The last stage of aerobic respiration is the electron transport chain. The electron carriers are embedded in sequence along the inner mitochondrial membrane. This membrane is folded, providing space for many sets of these carriers. NADH and FADH2 carry high-energy electrons from the previous stages of respiration to the electron transport chain. The electrons are passed from carrier to carrier and gradually lose energy. Some of this energy is used to synthesize ATP; the rest is lost as heat. Oxygen is the final electron acceptor, combining with electrons and protons to produce water. How does the electron transport chain produce ATP?

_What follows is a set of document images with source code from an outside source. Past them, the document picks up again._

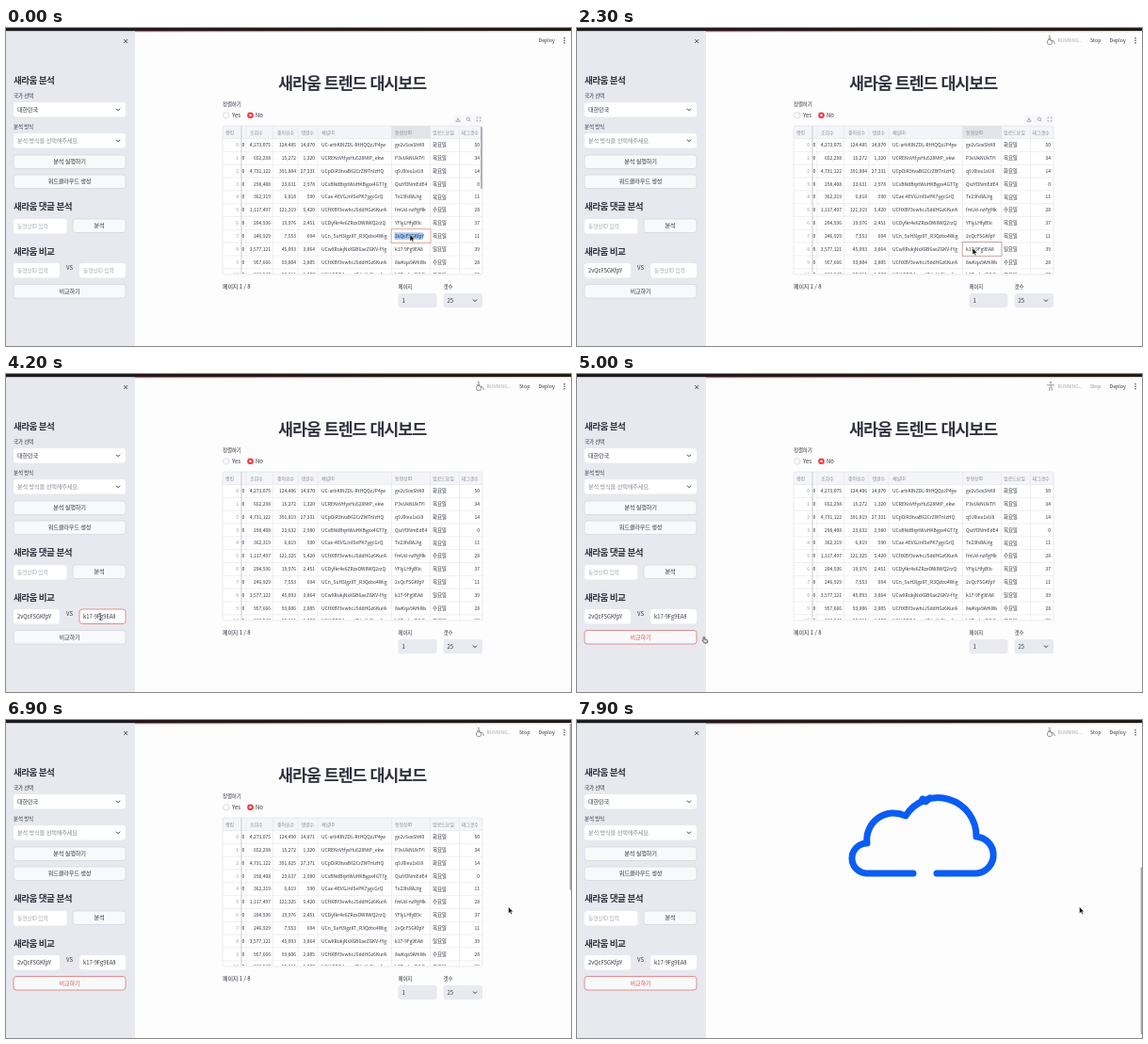
These frames come from a looping animation (600x338 px, 8000 ms). An HTML page:

```html
<!DOCTYPE html>
<html lang="ko">
<head>
<meta charset="utf-8">
<title>트렌드 대시보드</title>
<style>
html, body { margin: 0; width: 100%; height: 100%; overflow: hidden; background: #fdfdfe; }
svg { display: block; width: 100vw; height: 100vh; }
text { font-family: "Noto Sans CJK KR", "Noto Sans CJK", "Noto Sans", sans-serif; white-space: pre; }
.ko { letter-spacing: -.06em; }
.small { letter-spacing: -.03em; }
</style>
</head>
<body>
<svg id="stage" viewBox="0 0 600 338"></svg>
<script>
const INK = '#31333f', GRAY = '#9a9ca5', RED = '#e0605d', LINE = '#e4e5ea';
const LOOP = 8000;

// Text placed by its vertical centre.
function label(x, cy, str, size, { fill = INK, weight = 500, anchor = 'start', id = '' } = {}) {
  const spacing = /[가-힣]/.test(str) ? (size < 8 ? 'small' : 'ko') : '';
  return `<text class="${spacing}" ${id && `id="${id}"`} x="${x}" y="${(cy + size * .36).toFixed(2)}" font-size="${size}" ` +
    `font-weight="${weight}" fill="${fill}" text-anchor="${anchor}">${str}</text>`;
}
const box = (x, y, w, h, fill, extra = '') =>
  `<rect x="${x}" y="${y}" width="${w}" height="${h}" rx="3" fill="${fill}" ${extra}/>`;
const chevron = (x, y) =>
  `<path d="M${x - 2} ${y - 1}l2 2 2-2" fill="none" stroke="${INK}" stroke-width="1"/>`;
const button = (x, y, w, str, id) =>
  box(x, y, w, 14.5, '#f8f9fb', `stroke="#d3d5db" stroke-width=".7" ${id ? `id="${id}Box"` : ''}`) +
  label(x + w / 2, y + 7.2, str, 6.2, { anchor: 'middle', id: id ? id + 'Text' : '' });
const input = (x, y, w, id) =>
  box(x, y, w, 15.5, '#fff', `id="${id}Box" stroke-width=".7"`) +
  label(x + 4, y + 7.8, '동영상ID 입력', 5.8, { fill: '#a9abb3', id: id + 'Text' });
const heading = (cy, str) => label(8, cy, str, 9.6, { weight: 700 });

// views likes comments channel video weekday tags; "a/b/c" holds successive reloads
const rows = `4,273,075 124,485/124,486/124,490 14,870/14,870/14,871 UC-arbKINZDL-RtHQQzJP4jw ge2vSoxShK0 화 50
652,298 15,272 1,320 UCREKoVtfysHu528NtP_ekw P3vUkNUkTYI 목 34
4,731,122 391,804/391,819/391,825 27,331/27,331/27,371 UCpDiR3tvaB62CrZWTnIzHQ q9J0Ieu1xU8 화 14
298,408 23,631/23,632/23,637 2,978/2,980/2,980 UCsBNdBrptWuHKBypx4GT7g QszYDNmEdE4 목 0
362,319 6,818/6,819/6,819 590 UCae-4EVGJnfSePK7ygcGrQ Te23fsRAJtg 목 11
1,117,497 121,319/121,325/121,325 5,420 UCftXBY3vwhcJ5ddHGz6KurA fmUd-nzPgMk 수 28
204,936 19,976 2,451 UCDyfkr4e6ZRzxOW8WQ2rzQ YFlyLHfyB9c 목 37
246,929 7,553 694 UCn_5uH3lgz8T_R3Qzbo4Wig 2vQcFSGKfpY 목 11
3,577,121 45,093 3,864 UCwXRukjNxXGB6aeZGKV-fYg k17-9Fg9EA8 일 39
957,666 93,804/93,806/93,806 2,805 UCftXBY3vwhcJ5ddHGz6KurA 8wKqa9AHiWs 수 28
812,540 20,311 1,207 UCtkRBQ4ewnJ7deHz5LusApw h3TzqLw0VbE 목 22`
  .split('\n').map(line => line.split(' '));
const columns = [
  ['조회수', 281, 1, 259], ['좋아요수', 308, 1, 288], ['댓글수', 328, 1, 313.5], ['채널ID', 335, 0, 335],
  ['동영상ID', 413, 0, 413], ['업로드요일', 453, 0, 453], ['태그갯수', 503, 1, 483.5]
];
const CELL = 5, ROW = 13.83, rowY = i => 124.3 + ROW * i;

function tableCells(version) {
  return rows.map((row, i) => {
    const y = rowY(i);
    const cells = row.map((cell, c) => {
      const [, x, right] = columns[c];
      const options = cell.split('/');
      const str = options[version] || options[0];
      return c === 5 ? label(x, y, str + '요일', 5.5)
        : label(x, y, str, CELL, { anchor: right ? 'end' : 'start' });
    }).join('');
    return label(247, y, String(i), CELL, { fill: GRAY, anchor: 'end' }) + label(250.4, y, '0', CELL) + cells;
  }).join('');
}

function tableFrame() {
  let lines = '';
  for (let i = 0; i <= 10; i++) lines += `M230 ${117.5 + ROW * i}H506`;
  for (const x of [255, 283.5, 310, 331, 409.5, 450.5, 481.5]) lines += `M${x} 104V262`;
  return `<rect x="230" y="104" width="276" height="158" fill="#fff"/>
    <rect x="230" y="104" width="276" height="13.5" fill="#f4f5f8"/>
    <rect id="activeHeader" x="409.5" y="104" width="41" height="13.5" fill="#e3e4e9"/>
    <path d="${lines}" stroke="${LINE}" stroke-width=".6"/>
    <path d="M250 104V262" stroke="#c9cbd1" stroke-width="1"/>` +
    label(233, 111, '랭킹', 5.1, { fill: '#8a8c96' }) +
    columns.map(([name, , , x]) => label(x, 111, name, 5.1, { fill: '#8a8c96' })).join('');
}

const sidebar = `<rect y="3" width="137" height="335" fill="#e7e9ef"/>
  <path d="M125.2 12l4 4m0-4l-4 4" stroke="${INK}" stroke-width=".8"/>` +
  heading(55.5, '새라움 분석') + label(8, 72.3, '국가 선택', 5.5) +
  box(8, 79, 119, 15.5, '#fff') + label(12, 86.8, '대한민국', 6.2) + chevron(119, 86.7) +
  '<g id="sideRest">' + label(8, 105.3, '분석 방식', 5.5) +
  box(8, 112, 119, 15.5, '#fff') + label(12, 119.8, '분석 방식을 선택해주세요.', 6.2, { fill: '#8b8d96' }) +
  chevron(119, 119.7) + button(8, 135, 119, '분석 실행하기') + button(8, 156, 119, '워드클라우드 생성') +
  heading(190, '새라움 댓글 분석') + input(8, 203, 56.5, 'comment') + button(71, 203, 56, '분석') +
  heading(238, '새라움 비교') + input(8, 250, 49, 'first') + label(64, 255.2, 'VS', 6) +
  input(78, 250, 49, 'second') + button(8, 272.5, 119, '비교하기', 'compare') + '</g>';

const toolbar = `<g id="toolbar" fill="none" stroke="#7b7d87" stroke-width=".6">
  <rect x="474.5" y="92" width="32" height="10.5" rx="2" fill="#f8f8fa" stroke="none"/>
  <path d="M480 95v3m-1.3-1.2l1.3 1.3 1.3-1.3M478 98v1.3h4V98M492 98l1.4 1.4M500 96.3V95h1.3m1.4 0h1.3v1.3m0 1.4V99h-1.3m-1.4 0H500v-1.3"/>
  <circle cx="490.8" cy="96.7" r="1.7"/></g>`;

const dashboard = '<g id="page"><g id="title">' +
  label(289, 59, '새라움 트렌드 대시보드', 17.4, { weight: 700 }) + '</g><g id="data">' +
  label(230, 81.2, '정렬하기', 5.5) +
  `<circle cx="233.8" cy="92.8" r="3.2" fill="#fff" stroke="#c9cbd1" stroke-width=".7"/>
   <circle cx="259.5" cy="92.8" r="3.3" fill="#f5333b"/><circle cx="259.5" cy="92.8" r="1.3" fill="#fff"/>` +
  label(240, 92.9, 'Yes', 6) + label(265, 92.9, 'No', 6) +
  `<g clip-path="url(#tableClip)">${tableFrame()}<g id="cells"></g></g>
   <rect x="230" y="104" width="276" height="158" rx="2" fill="none" stroke="${LINE}" stroke-width=".8"/>
   <g id="editor"><rect id="editBox" x="409.2" width="41.8" height="14.8" fill="#fff" stroke-width=".9"/>
   <rect id="mark" x="412.5" height="7.4" fill="#9fc6f5"/><g id="editText"></g></g>
   <g id="tableScroll" fill="#a8a9ae"><rect x="504" y="105" width="1.8" height="66" rx=".9"/>
   <rect id="tableScrollX" x="431" y="258.8" width="73" height="1.8" rx=".9"/></g>` + toolbar + '</g>' +
  '<g id="pager">' + label(230, 275, '페이지 1 / 8', 6.1) +
  label(416.5, 275.2, '페이지', 5.5) + label(464.5, 275.2, '갯수', 5.5) + '</g><g id="pageInputs">' +
  box(416.5, 282, 41, 15.2, '#e8eaf0') + label(420.5, 289.7, '1', 6) +
  box(464.5, 282, 41.5, 15.2, '#e8eaf0') + label(468.5, 289.7, '25', 6) + chevron(498, 289.6) + '</g>' +
  `<g id="cloud" transform="translate(0 289)" fill="none" stroke="#0a5cf5" stroke-width="7" stroke-linecap="round" stroke-linejoin="round">
   <path d="M357 163H308A16 16 0 0 1 308 131A28.5 28.5 0 0 1 349 102A40.5 40.5 0 0 1 424 124A19.6 19.6 0 0 1 425 163H382"/>
   <path d="M367 84l3.5 2.7 4-3.7"/></g></g>`;

const icons = [
  '<circle cx="502" cy="15" r="2.7"/><path d="M502 9.5l1 4h3l1.4 3.5M500 11.5l3-.5"/><circle cx="501.7" cy="8.7" r=".6"/>',
  '<circle cx="503" cy="9.2" r=".8"/><path d="M499 11.8h8M503 11v4m-1.2 3v-4m2.4 4v-4"/>',
  '<path d="M499 16.5q1.3-1.2 2.6 0t2.6 0 2.6 0M500 13.5l3-2 2.5 2M499 10h5"/><circle cx="506" cy="11" r=".7"/>'
];
const chrome = `<rect x="137" y="3" width="463" height="19" fill="#fdfdfe"/>
  <g id="running"><g id="sport" fill="none" stroke="#8f9099" stroke-width=".9"></g>` +
  label(510.5, 13.3, 'RUNNING...', 4.9, { fill: '#a6a8b0' }) +
  label(545, 13.3, 'Stop', 5.3, { id: 'stop' }) + '</g>' + label(565.5, 13.3, 'Deploy', 5.3) +
  [10.8, 13.3, 15.8].map(y => `<circle cx="593" cy="${y}" r=".75" fill="${INK}"/>`).join('') +
  `<rect id="scrollbar" x="598.6" width="1.4" rx=".7" fill="#a9aaae"/>
  <rect width="600" height="3.2" fill="#1d1b20"/><rect x="137" y="3" width="463" height="1.2" fill="url(#stripe)"/>`;

const pointers = `<g id="pointer">
  <path id="arrow" d="M0 0V7.2L1.7 5.7 2.8 8 4 7.4 2.9 5.2H5.1Z" fill="#111" stroke="#fff" stroke-width=".5"/>
  <path id="hand" transform="scale(.85)" d="M1 0Q2 0 2 1V3L5 3.8Q5.8 4 5.6 5L5 7.6H1.5L-.9 4.6Q-.8 3.7 .1 4.3V1Q.1 0 1 0Z" fill="#d8d8dc" stroke="#222" stroke-width=".8"/>
  <path id="beam" d="M-1.3-3.5Q0-3.5 0-2.5V2.5Q0 3.5-1.3 3.5M1.3-3.5Q0-3.5 0-2.5M0 2.5Q0 3.5 1.3 3.5" fill="none" stroke="#222" stroke-width=".7"/></g>`;

document.getElementById('stage').innerHTML = `<defs>
  <clipPath id="tableClip"><rect x="230" y="104" width="276" height="157"/></clipPath>
  <linearGradient id="stripe"><stop stop-color="#ff5a50"/><stop offset="1" stop-color="#f6e98a"/></linearGradient></defs>
  <rect width="600" height="338" fill="#fdfdfe"/>` + dashboard + sidebar + chrome + pointers;

const el = id => document.getElementById(id);
const set = (id, attrs) => { for (const k in attrs) el(id).setAttribute(k, attrs[k]); };
const show = (id, on) => set(id, { display: on ? 'inline' : 'none' });
const within = (t, a, b) => t >= a && t < b;
const linear = u => u, smooth = u => u * u * (3 - 2 * u);

// Interpolates one component of [time, ...values] keyframes.
function track(keys, t, i = 1, ease = linear) {
  const n = keys.findIndex(k => k[0] > t);
  if (n === 0) return keys[0][i];
  if (n < 0) return keys[keys.length - 1][i];
  const a = keys[n - 1], b = keys[n];
  return a[i] + (b[i] - a[i]) * ease((t - a[0]) / (b[0] - a[0]));
}

const pointerPath = [[0, 429, 219.5], [300, 429, 219.5], [850, 30, 258], [1300, 30, 258], [1950, 416, 234],
  [2300, 420, 233.8], [2650, 413, 236], [3200, 441.5, 235], [3600, 441.5, 235], [4000, 100, 258],
  [4400, 100, 258], [4650, 108, 279], [4850, 112, 279], [5000, 134, 279.5], [5600, 440, 215],
  [6100, 532.5, 203], [6600, 533.5, 198.5]];
const scrollPath = [[7200, 0], [7400, 47], [7650, 200], [7900, 289], [8000, 293]];
const fade = [[5500, 0], [6100, 1], [6550, 1], [6700, 0]];
let shownVersion, shownEdit, shownSport;

function field(id, value, focused) {
  set(id + 'Box', { stroke: focused ? RED : 'none' });
  el(id + 'Text').textContent = value || '동영상ID 입력';
  set(id + 'Text', { fill: value ? INK : '#a9abb3', class: value ? '' : 'small' });
}

function draw(t) {
  const version = t < 2700 ? 0 : t < 6650 ? 1 : 2;
  if (version !== shownVersion) el('cells').innerHTML = tableCells(shownVersion = version);

  // Selected cell and its text highlight
  const editRow = t < 2000 ? 7 : 8;
  const editing = t < 850 || within(t, 2650, 4000);
  const markWidth = t < 850 ? 30.5 : track([[2650, 0], [3200, 29.5]], t, 1, smooth);
  show('editor', t < 4000);
  show('activeHeader', t < 4000);
  set('editBox', { y: rowY(editRow) - 7.4, stroke: editing ? '#dfa08c' : '#bb9c9a' });
  set('mark', { y: rowY(editRow) - 3.7, width: editing ? markWidth : 0 });
  if (editRow !== shownEdit) {
    shownEdit = editRow;
    el('editText').innerHTML = label(413, rowY(editRow), rows[editRow][4], CELL);
  }
  show('toolbar', t < 450 || within(t, 1750, 3700));
  show('tableScroll', t < 450 || within(t, 2800, 3700));
  show('tableScrollX', t > 450);

  field('first', t >= 1100 ? '2vQcFSGKfpY' : '', within(t, 850, 2000));
  field('second', t >= 4200 ? 'k17-9Fg9EA8' : '', within(t, 4050, 4800));
  const active = t >= 4600;
  set('compareBox', { stroke: active ? RED : '#d3d5db' });
  set('compareText', { fill: active ? '#d05654' : INK });

  const stale = track(fade, t);
  const dim = (id, least) => set(id, { opacity: 1 - stale * (1 - least) });
  dim('title', .5);
  dim('data', .35);
  dim('pager', .65);
  dim('pageInputs', .4);
  dim('sideRest', .45);

  show('running', t >= 1600);
  set('stop', { fill: within(t, 4800, 5300) ? '#8b8d96' : INK });
  const sport = within(t, 4800, 5400) ? 1 : within(t, 7200, 7600) ? 2 : 0;
  if (sport !== shownSport) el('sport').innerHTML = icons[shownSport = sport];

  const scroll = track(scrollPath, t);
  set('page', { transform: `translate(0 ${-scroll})` });
  show('cloud', t >= 6700);
  const tall = t >= 6800;
  show('scrollbar', t >= 5700);
  set('scrollbar', { y: tall ? 3 + scroll * .53 : 22, height: tall ? 178 : 305 });

  const x = track(pointerPath, t, 1, smooth), y = track(pointerPath, t, 2, smooth);
  const beam = within(t, 820, 1350) || within(t, 3980, 4450);
  const hand = within(t, 4600, 5050);
  set('pointer', { transform: `translate(${x} ${y})` });
  show('beam', beam);
  show('hand', hand);
  show('arrow', !beam && !hand);
}

const start = performance.now();
function tick() {
  draw((performance.now() - start) % LOOP);
  requestAnimationFrame(tick);
}
tick();
</script>
</body>
</html>
```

The carrier molecules use the energy from the electrons to actively transport protons from the matrix to the intermembrane space. This creates a proton concentration gradient. Protons can diffuse back across the membrane, but only through channels created by the enzyme ATP synthase. This enzyme uses the energy of the diffusing protons to bind a phosphate group to ADP producing ATP. Each NADH yields 3 ATPs, FADH2 yields 2. The electron transport chain greatly increases the yield of ATP from the breakdown of glucose. Only 4 ATPs result from glycolysis and the Krebs cycle. Electron transport yields 32 more.